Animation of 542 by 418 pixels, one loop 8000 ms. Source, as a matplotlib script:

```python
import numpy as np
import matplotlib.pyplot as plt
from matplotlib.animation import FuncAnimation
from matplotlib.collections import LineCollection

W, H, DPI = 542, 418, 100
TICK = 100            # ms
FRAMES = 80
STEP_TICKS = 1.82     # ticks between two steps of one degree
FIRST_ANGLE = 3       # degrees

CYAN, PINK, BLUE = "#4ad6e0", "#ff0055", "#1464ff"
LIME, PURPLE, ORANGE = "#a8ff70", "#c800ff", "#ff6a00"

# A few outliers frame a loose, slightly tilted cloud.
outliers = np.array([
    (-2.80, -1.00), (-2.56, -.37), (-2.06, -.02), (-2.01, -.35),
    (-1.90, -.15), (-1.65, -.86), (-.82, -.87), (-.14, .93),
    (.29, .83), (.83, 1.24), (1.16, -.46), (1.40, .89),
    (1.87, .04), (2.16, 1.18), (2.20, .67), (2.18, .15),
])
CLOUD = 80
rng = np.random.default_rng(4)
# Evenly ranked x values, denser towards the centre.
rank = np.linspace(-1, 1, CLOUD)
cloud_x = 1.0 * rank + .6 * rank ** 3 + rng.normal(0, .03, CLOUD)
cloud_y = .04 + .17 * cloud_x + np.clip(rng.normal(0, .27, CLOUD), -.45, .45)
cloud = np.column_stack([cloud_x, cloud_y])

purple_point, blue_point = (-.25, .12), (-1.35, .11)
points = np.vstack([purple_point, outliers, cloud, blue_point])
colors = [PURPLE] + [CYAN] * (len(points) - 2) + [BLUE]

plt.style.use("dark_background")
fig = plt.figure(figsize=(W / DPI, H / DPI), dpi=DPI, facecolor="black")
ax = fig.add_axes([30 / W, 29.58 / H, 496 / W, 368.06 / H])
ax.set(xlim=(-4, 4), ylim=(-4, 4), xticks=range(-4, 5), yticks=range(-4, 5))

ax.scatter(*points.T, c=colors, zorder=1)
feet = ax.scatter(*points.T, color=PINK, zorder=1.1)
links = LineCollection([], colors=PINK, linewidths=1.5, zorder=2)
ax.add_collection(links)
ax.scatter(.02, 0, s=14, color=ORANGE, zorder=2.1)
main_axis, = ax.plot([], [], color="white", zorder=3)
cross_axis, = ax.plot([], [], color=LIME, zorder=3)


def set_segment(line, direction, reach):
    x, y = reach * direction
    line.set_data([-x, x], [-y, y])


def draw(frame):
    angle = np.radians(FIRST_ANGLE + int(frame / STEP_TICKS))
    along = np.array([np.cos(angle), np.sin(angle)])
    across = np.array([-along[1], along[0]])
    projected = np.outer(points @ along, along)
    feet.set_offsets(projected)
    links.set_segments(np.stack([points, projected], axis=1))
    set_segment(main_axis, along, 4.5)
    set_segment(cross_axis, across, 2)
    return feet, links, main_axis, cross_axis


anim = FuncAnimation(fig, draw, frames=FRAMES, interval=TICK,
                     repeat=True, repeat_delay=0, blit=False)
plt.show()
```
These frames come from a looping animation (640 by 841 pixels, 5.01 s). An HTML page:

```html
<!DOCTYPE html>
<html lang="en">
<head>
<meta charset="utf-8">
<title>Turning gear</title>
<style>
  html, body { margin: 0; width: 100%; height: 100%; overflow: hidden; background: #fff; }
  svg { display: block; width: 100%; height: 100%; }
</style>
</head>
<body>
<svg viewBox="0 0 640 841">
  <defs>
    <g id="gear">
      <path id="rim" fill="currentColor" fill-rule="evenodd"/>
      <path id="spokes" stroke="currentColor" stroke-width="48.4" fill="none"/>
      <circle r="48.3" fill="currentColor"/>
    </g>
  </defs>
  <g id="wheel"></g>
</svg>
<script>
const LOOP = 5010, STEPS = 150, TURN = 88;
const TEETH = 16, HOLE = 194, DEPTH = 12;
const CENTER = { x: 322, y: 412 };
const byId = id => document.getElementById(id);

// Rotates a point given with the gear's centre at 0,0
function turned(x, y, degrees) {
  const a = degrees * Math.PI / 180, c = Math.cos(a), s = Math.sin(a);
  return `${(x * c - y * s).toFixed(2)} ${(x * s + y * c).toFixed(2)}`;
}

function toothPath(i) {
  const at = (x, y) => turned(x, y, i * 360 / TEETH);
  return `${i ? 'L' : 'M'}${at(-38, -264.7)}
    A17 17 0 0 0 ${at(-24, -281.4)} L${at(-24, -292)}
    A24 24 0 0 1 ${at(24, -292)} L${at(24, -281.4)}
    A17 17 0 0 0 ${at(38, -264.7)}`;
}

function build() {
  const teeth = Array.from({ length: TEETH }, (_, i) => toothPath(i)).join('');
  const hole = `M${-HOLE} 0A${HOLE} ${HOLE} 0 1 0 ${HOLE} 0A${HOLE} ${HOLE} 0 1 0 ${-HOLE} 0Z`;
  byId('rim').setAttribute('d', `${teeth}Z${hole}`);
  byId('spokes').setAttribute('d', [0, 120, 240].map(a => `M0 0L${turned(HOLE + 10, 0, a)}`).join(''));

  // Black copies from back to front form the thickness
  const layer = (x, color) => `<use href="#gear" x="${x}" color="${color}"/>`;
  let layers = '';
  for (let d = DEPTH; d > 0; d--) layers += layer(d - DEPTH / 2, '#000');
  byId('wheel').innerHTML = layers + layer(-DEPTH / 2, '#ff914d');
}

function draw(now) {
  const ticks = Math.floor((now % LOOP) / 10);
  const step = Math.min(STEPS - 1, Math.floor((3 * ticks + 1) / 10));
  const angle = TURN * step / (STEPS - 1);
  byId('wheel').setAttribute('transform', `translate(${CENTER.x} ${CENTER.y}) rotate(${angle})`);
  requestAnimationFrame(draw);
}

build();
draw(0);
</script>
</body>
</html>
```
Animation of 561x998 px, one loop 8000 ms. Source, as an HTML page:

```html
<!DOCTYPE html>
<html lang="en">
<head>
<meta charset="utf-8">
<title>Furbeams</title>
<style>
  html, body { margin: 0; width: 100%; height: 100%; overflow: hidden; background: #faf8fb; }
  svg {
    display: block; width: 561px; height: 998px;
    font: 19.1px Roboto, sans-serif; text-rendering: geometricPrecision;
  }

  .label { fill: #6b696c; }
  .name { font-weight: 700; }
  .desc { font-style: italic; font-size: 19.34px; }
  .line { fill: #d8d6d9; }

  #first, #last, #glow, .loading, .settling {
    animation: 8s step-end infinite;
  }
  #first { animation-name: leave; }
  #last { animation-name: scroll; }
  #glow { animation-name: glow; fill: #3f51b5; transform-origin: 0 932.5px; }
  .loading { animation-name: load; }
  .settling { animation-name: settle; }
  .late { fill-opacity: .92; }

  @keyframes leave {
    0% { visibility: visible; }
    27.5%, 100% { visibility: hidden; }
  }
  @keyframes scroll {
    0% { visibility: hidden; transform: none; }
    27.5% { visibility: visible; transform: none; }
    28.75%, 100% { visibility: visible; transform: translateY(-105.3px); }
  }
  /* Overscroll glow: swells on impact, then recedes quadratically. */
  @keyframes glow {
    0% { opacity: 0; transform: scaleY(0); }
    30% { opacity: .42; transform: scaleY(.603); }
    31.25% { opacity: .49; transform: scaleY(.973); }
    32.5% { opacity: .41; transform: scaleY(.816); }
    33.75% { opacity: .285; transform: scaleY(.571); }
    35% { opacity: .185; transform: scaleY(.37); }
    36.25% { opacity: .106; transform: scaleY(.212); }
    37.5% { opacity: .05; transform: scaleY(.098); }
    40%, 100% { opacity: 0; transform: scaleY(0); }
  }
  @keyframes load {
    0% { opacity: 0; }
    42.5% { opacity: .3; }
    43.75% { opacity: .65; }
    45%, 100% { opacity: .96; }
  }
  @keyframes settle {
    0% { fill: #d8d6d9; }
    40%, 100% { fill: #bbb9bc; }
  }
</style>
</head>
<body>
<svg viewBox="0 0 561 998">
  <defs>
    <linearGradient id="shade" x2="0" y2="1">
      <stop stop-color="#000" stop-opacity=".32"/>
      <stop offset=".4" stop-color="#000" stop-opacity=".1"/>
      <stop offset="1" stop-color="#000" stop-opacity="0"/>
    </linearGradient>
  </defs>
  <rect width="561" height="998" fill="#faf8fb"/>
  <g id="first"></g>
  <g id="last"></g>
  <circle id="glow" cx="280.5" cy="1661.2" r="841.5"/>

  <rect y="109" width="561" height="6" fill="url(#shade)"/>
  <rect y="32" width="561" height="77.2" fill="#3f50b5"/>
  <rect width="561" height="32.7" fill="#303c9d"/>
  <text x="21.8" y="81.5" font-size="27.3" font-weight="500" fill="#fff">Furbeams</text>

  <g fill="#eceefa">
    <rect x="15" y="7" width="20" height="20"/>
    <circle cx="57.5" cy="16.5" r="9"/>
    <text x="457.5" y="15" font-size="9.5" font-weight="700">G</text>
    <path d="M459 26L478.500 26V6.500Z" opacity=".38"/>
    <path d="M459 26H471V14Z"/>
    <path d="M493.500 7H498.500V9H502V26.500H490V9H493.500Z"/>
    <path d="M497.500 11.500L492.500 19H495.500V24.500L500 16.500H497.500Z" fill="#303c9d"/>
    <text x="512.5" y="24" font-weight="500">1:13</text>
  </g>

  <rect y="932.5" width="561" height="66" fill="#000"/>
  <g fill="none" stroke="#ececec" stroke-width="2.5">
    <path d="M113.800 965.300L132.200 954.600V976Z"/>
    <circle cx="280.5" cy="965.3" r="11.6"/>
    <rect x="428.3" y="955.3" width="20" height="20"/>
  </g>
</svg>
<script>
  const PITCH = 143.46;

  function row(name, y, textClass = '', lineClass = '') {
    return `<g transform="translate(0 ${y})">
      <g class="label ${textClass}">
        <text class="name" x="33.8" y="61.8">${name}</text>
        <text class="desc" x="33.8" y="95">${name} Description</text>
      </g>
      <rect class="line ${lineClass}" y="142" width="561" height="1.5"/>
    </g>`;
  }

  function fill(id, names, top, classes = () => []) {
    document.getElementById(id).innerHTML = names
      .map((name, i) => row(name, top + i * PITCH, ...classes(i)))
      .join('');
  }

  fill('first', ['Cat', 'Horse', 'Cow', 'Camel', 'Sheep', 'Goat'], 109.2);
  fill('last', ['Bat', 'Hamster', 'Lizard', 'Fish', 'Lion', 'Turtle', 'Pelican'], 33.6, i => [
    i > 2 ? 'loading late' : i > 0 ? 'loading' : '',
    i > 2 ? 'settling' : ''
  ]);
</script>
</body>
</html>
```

___

What to work on:
Scan the entries above for the string "function" and copy each line containing it.

Answer to the exercise:
function turned(x, y, degrees) {
function toothPath(i) {
function build() {
function draw(now) {
  function row(name, y, textClass = '', lineClass = '') {
  function fill(id, names, top, classes = () => []) {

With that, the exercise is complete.